Dataset entries:
==============================

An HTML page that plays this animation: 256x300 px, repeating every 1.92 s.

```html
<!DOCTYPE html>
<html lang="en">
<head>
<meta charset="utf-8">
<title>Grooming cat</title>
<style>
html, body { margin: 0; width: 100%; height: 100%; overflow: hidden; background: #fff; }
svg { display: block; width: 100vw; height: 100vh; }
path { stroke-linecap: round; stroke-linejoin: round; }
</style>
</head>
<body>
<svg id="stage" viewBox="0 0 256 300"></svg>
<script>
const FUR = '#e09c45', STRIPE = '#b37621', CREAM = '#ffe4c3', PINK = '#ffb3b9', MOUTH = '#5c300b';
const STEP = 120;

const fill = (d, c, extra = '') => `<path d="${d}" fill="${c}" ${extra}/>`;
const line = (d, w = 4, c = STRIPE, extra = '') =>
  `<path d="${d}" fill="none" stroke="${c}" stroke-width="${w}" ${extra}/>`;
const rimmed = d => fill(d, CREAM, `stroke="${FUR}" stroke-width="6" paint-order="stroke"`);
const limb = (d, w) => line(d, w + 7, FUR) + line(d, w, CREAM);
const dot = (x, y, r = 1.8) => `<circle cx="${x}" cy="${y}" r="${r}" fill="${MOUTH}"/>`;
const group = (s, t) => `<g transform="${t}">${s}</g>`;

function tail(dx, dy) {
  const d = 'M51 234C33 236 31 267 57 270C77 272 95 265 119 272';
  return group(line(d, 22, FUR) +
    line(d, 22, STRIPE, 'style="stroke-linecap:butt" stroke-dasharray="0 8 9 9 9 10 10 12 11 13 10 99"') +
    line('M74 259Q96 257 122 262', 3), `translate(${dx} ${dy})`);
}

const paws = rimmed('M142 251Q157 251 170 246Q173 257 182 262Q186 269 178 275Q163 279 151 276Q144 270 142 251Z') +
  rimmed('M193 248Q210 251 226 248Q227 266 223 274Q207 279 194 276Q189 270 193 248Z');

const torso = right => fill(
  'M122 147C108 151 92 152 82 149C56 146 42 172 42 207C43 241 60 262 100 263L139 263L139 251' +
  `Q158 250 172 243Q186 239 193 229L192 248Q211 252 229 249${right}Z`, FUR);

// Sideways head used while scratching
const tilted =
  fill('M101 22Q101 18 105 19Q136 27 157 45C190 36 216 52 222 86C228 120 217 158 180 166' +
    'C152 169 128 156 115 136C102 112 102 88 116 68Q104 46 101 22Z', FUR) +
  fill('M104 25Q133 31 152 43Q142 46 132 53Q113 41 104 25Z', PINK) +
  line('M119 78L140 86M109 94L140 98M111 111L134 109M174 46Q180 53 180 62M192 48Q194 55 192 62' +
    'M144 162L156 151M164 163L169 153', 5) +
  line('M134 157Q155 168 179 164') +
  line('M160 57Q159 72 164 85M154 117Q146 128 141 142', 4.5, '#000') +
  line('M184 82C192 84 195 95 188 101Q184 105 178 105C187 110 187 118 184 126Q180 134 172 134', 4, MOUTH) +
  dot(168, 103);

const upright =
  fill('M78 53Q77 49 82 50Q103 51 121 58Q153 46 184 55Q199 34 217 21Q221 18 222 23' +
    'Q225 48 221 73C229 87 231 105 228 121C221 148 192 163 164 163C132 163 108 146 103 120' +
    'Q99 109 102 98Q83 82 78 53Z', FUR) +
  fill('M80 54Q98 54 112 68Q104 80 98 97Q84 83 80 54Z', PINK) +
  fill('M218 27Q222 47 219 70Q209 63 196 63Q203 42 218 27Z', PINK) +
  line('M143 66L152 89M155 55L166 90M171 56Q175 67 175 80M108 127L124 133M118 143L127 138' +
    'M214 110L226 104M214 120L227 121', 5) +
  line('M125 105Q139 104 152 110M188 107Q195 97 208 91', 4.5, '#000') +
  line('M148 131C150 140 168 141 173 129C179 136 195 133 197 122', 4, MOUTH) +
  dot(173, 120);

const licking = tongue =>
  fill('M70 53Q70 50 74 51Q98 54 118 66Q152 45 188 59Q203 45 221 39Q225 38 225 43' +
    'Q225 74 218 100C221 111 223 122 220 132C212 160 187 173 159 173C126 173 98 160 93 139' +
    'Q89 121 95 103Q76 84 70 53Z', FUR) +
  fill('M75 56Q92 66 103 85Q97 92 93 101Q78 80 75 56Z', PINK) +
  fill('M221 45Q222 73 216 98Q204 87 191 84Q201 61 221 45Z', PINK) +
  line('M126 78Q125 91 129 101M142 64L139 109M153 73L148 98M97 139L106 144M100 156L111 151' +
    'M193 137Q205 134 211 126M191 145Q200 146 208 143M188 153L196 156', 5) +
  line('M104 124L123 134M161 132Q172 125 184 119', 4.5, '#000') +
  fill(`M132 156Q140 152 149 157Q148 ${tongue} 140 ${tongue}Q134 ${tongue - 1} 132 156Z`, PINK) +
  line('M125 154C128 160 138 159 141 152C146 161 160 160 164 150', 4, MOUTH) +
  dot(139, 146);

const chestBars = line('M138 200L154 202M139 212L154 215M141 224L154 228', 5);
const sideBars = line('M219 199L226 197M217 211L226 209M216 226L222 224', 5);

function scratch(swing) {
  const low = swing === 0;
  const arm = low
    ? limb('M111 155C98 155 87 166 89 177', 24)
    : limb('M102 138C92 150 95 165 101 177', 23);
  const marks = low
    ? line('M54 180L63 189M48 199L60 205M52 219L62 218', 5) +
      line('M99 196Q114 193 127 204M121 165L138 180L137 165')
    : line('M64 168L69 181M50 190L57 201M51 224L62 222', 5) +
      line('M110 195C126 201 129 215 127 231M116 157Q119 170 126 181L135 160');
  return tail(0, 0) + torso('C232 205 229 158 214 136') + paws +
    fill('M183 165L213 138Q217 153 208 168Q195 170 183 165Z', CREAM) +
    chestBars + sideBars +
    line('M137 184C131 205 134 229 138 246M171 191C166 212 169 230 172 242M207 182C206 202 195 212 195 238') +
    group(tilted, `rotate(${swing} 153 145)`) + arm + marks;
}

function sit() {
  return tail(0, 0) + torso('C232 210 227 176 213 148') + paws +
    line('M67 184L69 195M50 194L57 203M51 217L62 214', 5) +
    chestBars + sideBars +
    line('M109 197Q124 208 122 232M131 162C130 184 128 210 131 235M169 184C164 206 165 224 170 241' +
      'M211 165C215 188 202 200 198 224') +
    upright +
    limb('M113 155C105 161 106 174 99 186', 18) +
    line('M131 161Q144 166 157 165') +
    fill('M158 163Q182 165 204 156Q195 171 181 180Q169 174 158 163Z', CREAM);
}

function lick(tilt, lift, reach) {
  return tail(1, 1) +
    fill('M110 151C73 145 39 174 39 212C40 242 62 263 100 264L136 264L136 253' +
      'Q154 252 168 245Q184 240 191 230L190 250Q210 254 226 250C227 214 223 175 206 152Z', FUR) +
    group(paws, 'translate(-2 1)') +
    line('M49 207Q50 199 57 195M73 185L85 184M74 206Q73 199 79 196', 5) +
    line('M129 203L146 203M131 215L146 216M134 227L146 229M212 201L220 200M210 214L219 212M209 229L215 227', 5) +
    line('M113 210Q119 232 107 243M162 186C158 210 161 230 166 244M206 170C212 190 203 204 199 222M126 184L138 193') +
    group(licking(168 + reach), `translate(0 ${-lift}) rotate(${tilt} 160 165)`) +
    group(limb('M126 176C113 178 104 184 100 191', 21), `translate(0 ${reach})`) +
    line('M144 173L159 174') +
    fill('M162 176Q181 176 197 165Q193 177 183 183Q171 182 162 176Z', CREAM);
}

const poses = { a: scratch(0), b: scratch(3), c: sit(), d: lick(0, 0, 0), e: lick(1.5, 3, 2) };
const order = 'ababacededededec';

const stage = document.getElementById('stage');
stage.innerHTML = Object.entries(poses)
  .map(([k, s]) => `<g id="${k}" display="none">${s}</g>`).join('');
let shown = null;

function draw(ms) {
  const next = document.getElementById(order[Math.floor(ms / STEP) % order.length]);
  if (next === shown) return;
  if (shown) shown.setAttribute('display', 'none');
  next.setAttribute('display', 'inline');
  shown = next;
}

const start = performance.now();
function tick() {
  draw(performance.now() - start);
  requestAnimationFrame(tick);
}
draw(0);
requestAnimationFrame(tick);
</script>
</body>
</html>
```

==============================

Task directions: Each line above that holds the string "tail" should be copied and shown.

Reply to the task:
function tail(dx, dy) {
  return tail(0, 0) + torso('C232 205 229 158 214 136') + paws +
  return tail(0, 0) + torso('C232 210 227 176 213 148') + paws +
  return tail(1, 1) +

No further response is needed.